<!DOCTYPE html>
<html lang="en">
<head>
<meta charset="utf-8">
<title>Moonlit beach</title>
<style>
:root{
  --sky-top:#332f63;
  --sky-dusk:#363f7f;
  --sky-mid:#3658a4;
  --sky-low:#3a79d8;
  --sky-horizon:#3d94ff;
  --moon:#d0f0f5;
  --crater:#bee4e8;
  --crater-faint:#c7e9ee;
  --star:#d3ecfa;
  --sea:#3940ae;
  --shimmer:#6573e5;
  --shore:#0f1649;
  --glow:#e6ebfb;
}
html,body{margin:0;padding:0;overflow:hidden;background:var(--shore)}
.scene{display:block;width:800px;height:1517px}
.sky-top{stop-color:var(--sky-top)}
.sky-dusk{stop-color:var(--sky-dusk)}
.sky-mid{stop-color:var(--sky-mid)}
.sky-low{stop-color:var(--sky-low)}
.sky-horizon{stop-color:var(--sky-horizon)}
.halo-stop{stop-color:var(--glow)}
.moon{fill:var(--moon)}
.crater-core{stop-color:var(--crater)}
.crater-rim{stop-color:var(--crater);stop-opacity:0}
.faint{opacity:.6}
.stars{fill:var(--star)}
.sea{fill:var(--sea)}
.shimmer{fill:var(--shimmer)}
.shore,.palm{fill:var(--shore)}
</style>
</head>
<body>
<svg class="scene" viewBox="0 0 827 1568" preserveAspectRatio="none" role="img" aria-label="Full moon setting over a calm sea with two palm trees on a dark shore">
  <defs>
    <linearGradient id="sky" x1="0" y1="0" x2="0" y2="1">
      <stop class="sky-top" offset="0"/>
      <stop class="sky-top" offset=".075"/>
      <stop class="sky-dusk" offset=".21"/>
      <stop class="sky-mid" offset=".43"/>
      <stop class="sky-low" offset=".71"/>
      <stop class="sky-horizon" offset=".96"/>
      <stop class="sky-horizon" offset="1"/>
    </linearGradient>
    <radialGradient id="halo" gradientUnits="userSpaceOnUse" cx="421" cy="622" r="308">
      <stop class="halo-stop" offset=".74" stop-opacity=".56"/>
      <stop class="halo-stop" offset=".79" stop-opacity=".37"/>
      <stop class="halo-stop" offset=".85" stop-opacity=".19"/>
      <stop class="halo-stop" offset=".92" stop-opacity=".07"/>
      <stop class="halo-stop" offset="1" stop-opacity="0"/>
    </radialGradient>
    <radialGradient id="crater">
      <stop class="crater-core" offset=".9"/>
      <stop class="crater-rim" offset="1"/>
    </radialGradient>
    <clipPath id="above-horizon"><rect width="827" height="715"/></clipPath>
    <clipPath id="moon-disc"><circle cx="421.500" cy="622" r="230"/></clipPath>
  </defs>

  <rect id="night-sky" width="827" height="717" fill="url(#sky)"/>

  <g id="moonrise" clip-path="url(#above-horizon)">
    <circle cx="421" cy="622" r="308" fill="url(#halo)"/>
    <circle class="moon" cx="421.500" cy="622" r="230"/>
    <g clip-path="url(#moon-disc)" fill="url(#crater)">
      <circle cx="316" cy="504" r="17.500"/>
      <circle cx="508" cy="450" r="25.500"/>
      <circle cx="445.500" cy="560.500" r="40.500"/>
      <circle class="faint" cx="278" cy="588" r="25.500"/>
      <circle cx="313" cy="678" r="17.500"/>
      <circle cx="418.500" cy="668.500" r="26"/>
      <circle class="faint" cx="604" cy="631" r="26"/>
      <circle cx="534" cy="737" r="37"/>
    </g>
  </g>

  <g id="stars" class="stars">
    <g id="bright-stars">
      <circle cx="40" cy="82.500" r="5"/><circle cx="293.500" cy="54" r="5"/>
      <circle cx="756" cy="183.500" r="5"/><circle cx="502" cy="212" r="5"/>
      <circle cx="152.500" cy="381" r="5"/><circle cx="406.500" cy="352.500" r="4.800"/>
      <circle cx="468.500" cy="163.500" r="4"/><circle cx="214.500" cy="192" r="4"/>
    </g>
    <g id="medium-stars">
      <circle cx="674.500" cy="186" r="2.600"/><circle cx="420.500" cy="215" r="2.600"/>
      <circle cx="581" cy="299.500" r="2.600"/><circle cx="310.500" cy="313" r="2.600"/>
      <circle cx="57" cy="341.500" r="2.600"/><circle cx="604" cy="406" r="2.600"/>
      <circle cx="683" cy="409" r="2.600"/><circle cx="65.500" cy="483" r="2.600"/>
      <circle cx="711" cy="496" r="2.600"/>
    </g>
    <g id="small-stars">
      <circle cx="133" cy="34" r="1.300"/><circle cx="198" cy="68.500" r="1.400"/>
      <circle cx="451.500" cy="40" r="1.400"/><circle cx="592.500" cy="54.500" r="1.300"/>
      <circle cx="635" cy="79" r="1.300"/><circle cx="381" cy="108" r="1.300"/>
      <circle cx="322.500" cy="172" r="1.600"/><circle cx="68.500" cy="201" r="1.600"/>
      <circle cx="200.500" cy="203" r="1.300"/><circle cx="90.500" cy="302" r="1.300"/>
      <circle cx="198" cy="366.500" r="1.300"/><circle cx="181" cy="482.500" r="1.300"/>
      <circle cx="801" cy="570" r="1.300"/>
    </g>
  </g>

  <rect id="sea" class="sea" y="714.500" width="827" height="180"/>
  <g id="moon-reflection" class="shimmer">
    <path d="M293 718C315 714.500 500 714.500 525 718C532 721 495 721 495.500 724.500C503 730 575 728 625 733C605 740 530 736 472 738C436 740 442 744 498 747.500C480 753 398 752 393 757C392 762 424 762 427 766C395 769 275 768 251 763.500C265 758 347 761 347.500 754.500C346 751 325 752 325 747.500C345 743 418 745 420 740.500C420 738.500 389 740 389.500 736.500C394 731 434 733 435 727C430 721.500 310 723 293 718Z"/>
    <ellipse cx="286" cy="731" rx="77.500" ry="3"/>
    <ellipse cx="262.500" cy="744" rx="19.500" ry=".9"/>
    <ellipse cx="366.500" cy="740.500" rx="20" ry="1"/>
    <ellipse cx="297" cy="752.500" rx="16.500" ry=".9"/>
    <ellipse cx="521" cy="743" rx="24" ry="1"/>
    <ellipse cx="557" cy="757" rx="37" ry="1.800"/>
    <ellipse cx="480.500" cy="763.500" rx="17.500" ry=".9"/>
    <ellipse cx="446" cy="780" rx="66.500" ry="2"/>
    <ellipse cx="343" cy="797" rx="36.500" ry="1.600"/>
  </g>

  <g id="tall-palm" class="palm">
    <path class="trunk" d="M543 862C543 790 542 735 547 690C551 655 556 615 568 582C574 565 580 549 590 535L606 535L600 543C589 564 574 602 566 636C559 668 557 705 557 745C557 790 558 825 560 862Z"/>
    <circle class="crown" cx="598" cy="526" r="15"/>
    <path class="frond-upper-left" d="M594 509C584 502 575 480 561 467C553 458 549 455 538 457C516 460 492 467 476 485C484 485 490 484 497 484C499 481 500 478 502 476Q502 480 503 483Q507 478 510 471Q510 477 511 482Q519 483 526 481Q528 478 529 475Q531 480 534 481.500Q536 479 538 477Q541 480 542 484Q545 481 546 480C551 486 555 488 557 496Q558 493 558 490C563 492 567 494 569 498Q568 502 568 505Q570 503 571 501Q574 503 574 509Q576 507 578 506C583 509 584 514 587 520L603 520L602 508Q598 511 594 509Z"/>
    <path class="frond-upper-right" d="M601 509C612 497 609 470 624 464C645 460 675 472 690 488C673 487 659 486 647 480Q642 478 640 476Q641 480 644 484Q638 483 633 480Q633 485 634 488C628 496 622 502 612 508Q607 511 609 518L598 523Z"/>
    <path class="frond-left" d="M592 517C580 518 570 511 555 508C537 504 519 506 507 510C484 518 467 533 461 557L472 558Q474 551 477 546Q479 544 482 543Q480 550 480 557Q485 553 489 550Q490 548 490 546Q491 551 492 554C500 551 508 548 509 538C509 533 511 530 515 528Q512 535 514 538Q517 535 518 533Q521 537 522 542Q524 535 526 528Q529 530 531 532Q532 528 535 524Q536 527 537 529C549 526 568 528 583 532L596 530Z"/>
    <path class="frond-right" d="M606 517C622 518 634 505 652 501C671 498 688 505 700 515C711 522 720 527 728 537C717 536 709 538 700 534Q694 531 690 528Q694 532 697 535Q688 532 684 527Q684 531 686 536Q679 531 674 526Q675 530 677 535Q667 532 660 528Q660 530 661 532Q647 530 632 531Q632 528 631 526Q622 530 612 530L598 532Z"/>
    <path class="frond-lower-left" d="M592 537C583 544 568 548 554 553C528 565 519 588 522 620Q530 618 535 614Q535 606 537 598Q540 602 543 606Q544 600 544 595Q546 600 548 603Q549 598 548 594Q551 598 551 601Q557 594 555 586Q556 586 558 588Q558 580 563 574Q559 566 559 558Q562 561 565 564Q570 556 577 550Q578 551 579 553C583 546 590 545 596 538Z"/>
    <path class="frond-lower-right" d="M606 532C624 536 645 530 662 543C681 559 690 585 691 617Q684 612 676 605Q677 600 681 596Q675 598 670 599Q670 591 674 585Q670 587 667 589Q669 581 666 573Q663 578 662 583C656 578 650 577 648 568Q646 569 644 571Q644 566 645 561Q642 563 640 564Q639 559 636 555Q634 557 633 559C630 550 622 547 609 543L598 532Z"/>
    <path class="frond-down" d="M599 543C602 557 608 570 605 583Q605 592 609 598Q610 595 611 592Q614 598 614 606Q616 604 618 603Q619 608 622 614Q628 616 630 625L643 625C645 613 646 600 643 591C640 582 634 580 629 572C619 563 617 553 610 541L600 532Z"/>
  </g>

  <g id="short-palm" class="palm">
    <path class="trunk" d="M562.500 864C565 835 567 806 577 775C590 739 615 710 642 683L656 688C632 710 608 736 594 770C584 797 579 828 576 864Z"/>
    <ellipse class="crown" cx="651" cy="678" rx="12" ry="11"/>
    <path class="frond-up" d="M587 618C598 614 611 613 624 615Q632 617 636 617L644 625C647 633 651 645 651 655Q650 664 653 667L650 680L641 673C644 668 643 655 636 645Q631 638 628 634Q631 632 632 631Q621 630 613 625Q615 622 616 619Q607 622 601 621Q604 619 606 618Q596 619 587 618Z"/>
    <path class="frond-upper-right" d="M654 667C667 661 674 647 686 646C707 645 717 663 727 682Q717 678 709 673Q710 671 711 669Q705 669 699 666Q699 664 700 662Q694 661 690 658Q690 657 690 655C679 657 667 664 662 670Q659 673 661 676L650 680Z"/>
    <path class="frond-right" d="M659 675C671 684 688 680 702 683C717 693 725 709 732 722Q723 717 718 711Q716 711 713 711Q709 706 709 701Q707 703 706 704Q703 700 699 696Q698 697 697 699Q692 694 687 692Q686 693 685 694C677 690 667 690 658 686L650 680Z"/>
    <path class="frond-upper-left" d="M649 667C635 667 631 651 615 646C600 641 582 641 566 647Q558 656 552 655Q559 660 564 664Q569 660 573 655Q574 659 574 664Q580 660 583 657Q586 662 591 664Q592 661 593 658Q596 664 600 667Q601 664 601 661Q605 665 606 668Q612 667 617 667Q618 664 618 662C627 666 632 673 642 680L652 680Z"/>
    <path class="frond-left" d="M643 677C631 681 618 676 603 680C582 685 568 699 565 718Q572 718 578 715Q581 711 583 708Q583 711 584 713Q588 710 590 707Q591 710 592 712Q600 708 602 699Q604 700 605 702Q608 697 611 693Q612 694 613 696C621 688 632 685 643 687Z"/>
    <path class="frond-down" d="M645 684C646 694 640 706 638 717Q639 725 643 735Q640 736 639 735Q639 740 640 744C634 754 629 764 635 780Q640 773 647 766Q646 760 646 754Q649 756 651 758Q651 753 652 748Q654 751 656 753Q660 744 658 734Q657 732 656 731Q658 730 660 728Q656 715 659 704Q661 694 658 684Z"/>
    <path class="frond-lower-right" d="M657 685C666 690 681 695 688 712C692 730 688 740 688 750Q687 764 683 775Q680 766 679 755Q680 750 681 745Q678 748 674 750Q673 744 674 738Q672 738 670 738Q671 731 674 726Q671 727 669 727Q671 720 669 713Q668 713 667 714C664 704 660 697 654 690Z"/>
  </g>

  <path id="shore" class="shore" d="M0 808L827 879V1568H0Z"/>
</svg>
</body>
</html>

• • • • • • •

Activity » Copy out, word for word, the part of the entries above that begins at the line with "537C583 544 568" and ends at the line with "532C624 536 645", including both.

Exercise output »
    <path class="frond-lower-left" d="M592 537C583 544 568 548 554 553C528 565 519 588 522 620Q530 618 535 614Q535 606 537 598Q540 602 543 606Q544 600 544 595Q546 600 548 603Q549 598 548 594Q551 598 551 601Q557 594 555 586Q556 586 558 588Q558 580 563 574Q559 566 559 558Q562 561 565 564Q570 556 577 550Q578 551 579 553C583 546 590 545 596 538Z"/>
    <path class="frond-lower-right" d="M606 532C624 536 645 530 662 543C681 559 690 585 691 617Q684 612 676 605Q677 600 681 596Q675 598 670 599Q670 591 674 585Q670 587 667 589Q669 581 666 573Q663 578 662 583C656 578 650 577 648 568Q646 569 644 571Q644 566 645 561Q642 563 640 564Q639 559 636 555Q634 557 633 559C630 550 622 547 609 543L598 532Z"/>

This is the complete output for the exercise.